Indian two-wheeler majors Hero MotoCorp and Bajaj Auto are the biggest beneficiaries of this surge and, between the two, they are estimated to control about half of the local market there
A booming economy driven by garment manufacturing in neighbouring Bangladesh is fuelling demand for two-wheelers, among other things.
India, the world’s biggest two-wheeler maker, has emerged the key gainer of this surge in demand.
The value of two-wheeler exports from India to Bangladesh jumped 50 per cent in FY18 to $277 million (Rs 1,900 crore), making it India's biggest export market, ahead of Sri Lanka.
The value of shipments to Bangladesh has more than doubled since FY16, when it was just $128 million.
Indian two-wheeler majors Hero MotoCorp and Bajaj Auto are the biggest beneficiaries of this surge and, between the two, they are estimated to control about half of the local market there.
The Indian duo is learnt to be fighting for a market leadership in the neighbouring nation. Bajaj Auto had been a market leader but that position is now threatened by Hero.
Bangladesh is estimated to have exported readymade garments worth $29 billion in the calendar year of 2017.
Riding on robust economic growth, the nation’s demand for motorcycles soared 50 per cent in 2017 to an estimated 360,000 units.
The high double-digit growth continues in 2018 as well.
Data available with the Union commerce ministry shows that Bangladesh was the only country in the top three export destinations to have seen a double-digit growth in two-wheeler exports.
The value of shipments to second biggest market Sri Lanka declined 3.5 per cent to $216 million.
Nepal, the third biggest market, saw a growth of just 3.7 per cent to $186 million.
India shipped two-wheelers worth $2 billion to 145 countries last year and Bangladesh alone accounted for 14 per cent of the exports.
To exploit the market effectively and remain competitive, Hero MotoCorp commissioned local manufacturing in Bangladesh.
HMCL Niloy Bangladesh Limited (HNBL) a joint venture company between Hero MotoCorp and Niloy Motors Limited, Bangladesh, set up a manufacturing unit at Jessore (Bangladesh). Hero holds 55 per cent equity in the unit that started commercial operations in June last year with a capacity of 150,000 units annually.
In FY18, HNBL reported unadjusted revenue of Rs 541 crore and a profit of Rs 77 crore, according to Hero’s annual report.
Bangladesh also happens to be India’s biggest market for truck exports, with shipments worth $232 million during FY18.
It also ranks among the top 20 markets for India in passenger vehicle exports.
A number of Indian companies have assembly units in Bangladesh.
Tata Motors has a joint venture assembly unit with Bangladesh’s Nitol Motors and sells commercial and passenger vehicles.
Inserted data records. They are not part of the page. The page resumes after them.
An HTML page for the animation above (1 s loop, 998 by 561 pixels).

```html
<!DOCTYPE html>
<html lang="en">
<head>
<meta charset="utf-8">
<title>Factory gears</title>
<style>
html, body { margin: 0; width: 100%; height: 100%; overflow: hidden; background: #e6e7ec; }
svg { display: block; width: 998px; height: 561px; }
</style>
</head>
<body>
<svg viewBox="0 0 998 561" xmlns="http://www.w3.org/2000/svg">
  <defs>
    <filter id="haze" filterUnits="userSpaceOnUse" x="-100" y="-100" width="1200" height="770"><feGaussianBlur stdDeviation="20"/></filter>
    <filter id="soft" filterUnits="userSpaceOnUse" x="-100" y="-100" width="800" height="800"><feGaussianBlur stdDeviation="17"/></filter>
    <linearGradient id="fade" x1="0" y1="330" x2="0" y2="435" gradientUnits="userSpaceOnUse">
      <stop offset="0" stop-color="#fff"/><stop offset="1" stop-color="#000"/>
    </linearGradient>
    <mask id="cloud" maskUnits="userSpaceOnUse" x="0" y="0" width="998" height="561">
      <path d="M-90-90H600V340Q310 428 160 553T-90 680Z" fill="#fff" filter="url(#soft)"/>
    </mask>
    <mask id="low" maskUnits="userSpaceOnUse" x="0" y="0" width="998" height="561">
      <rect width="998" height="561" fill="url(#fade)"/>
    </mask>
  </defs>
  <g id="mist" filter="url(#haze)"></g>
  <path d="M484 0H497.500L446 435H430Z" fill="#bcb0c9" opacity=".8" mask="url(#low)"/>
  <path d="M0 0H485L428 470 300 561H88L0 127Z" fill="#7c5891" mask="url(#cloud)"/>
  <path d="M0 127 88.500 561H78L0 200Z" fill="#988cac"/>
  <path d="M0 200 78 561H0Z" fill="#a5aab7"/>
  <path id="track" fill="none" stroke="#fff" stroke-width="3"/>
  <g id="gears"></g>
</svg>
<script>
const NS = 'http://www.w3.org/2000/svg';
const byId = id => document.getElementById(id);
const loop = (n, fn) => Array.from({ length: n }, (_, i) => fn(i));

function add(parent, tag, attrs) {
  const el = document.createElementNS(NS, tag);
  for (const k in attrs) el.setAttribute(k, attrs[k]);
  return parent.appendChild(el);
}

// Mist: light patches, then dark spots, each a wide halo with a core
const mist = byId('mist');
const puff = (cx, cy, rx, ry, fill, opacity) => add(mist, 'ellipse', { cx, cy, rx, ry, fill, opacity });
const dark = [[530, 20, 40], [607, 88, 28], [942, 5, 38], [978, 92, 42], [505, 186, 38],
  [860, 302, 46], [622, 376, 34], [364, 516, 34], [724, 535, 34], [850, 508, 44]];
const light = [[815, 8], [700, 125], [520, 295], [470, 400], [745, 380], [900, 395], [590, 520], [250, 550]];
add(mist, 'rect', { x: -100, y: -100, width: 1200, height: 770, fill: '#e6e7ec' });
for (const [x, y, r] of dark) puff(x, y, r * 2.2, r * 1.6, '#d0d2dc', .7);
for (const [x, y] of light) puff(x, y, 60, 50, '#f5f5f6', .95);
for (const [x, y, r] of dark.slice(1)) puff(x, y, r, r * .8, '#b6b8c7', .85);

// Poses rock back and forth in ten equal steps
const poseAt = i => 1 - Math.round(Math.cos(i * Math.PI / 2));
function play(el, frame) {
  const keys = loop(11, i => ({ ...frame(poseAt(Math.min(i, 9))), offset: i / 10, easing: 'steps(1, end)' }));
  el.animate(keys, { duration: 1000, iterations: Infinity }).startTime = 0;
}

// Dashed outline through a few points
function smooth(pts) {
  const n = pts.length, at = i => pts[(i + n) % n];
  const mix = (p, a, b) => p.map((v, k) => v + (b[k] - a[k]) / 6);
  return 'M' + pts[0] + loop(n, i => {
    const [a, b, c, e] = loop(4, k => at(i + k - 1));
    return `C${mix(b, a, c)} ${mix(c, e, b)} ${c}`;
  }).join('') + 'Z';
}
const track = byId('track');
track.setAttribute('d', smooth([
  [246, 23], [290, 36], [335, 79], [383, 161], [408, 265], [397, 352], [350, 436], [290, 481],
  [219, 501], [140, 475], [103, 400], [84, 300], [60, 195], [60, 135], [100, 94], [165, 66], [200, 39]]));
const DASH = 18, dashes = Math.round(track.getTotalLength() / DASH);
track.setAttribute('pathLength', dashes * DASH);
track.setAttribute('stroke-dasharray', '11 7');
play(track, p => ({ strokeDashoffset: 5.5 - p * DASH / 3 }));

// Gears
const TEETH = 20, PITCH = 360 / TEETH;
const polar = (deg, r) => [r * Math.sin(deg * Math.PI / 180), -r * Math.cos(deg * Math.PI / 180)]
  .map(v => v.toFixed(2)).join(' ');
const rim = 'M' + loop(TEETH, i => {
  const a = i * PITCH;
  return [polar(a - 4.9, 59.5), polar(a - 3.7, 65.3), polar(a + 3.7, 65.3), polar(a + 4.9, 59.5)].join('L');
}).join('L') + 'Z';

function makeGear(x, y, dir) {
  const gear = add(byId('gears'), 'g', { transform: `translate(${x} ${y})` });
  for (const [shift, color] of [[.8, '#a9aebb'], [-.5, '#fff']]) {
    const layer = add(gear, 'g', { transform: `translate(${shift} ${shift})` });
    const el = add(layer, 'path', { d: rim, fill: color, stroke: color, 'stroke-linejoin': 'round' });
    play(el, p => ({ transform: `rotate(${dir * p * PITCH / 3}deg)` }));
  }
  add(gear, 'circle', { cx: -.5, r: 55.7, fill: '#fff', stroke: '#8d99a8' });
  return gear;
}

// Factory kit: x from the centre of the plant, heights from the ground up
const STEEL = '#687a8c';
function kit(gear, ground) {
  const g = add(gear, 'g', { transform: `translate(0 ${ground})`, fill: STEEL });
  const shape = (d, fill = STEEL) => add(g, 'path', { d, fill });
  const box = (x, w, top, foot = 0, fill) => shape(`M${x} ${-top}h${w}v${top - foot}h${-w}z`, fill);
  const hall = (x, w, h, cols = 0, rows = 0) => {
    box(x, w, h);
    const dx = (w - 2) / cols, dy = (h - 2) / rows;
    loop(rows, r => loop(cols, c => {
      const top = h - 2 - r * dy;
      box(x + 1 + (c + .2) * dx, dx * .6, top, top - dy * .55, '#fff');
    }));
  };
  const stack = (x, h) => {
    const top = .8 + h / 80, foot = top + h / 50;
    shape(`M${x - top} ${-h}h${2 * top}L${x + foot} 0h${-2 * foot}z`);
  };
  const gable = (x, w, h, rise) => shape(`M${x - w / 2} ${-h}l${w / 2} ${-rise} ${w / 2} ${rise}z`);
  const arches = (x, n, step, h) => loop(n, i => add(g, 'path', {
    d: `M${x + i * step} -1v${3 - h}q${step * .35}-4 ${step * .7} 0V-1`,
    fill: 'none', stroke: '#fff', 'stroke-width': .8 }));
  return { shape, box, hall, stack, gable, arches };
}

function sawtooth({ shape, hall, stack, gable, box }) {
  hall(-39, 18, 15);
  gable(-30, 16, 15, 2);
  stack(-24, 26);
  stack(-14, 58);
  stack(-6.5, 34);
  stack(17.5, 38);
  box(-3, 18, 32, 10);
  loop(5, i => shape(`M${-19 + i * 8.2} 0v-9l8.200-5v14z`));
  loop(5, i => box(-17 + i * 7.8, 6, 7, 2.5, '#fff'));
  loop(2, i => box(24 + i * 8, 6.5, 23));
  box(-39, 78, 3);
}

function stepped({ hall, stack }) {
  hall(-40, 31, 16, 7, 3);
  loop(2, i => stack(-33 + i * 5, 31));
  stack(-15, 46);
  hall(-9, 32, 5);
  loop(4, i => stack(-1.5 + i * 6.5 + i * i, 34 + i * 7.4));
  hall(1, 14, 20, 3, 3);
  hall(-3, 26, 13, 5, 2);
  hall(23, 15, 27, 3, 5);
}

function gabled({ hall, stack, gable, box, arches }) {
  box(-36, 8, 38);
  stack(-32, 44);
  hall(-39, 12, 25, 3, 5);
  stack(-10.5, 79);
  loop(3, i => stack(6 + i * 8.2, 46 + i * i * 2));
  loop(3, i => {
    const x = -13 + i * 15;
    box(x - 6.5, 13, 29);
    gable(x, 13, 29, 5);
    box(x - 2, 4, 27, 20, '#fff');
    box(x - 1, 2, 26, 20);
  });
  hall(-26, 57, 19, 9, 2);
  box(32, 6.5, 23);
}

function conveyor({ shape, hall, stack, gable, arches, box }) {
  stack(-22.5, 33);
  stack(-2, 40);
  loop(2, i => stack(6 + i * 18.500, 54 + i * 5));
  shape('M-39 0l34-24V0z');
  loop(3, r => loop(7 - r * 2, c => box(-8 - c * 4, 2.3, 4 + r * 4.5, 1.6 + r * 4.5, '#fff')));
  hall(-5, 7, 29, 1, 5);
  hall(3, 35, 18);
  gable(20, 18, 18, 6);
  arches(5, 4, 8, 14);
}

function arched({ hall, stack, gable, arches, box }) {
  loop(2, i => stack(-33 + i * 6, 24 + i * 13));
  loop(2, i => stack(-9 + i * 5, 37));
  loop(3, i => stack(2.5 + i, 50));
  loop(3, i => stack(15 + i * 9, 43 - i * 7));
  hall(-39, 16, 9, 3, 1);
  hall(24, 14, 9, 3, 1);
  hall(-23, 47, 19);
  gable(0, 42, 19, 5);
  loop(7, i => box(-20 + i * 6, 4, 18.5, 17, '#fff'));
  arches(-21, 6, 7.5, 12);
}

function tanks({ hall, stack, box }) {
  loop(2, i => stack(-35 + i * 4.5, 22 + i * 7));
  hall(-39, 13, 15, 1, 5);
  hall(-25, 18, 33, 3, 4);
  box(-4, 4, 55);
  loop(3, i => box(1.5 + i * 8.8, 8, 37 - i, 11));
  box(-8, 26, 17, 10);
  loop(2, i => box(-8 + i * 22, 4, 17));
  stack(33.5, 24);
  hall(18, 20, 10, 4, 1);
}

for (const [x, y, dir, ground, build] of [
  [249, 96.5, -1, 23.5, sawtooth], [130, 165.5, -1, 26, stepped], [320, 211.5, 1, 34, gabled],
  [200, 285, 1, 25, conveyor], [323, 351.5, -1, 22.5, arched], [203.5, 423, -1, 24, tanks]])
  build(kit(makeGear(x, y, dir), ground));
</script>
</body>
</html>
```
Commercial vehicles major Ashok Leyland has an assembly unit in Bangladesh along with a local partner.
Sugato Sen, deputy director general at domestic automobile industry body Siam, said Bangladesh aspires to develop a local automobile manufacturing industry.
“They want to learn from India and partner with more and more Indian companies to step up local manufacturing,” he said.
Siam organised the first Indo-Bangla Automotive Show in February last year at Dhaka to strengthen the presence of Indian industry in Bangladesh.
The next edition of this show is scheduled to be held in February next year.
India's annual exports (all products combined) to Bangladesh stood at $8.46 billion in FY18. Of this, close to $600 million comes from exports of two-wheelers, trucks, passenger vehicles and buses.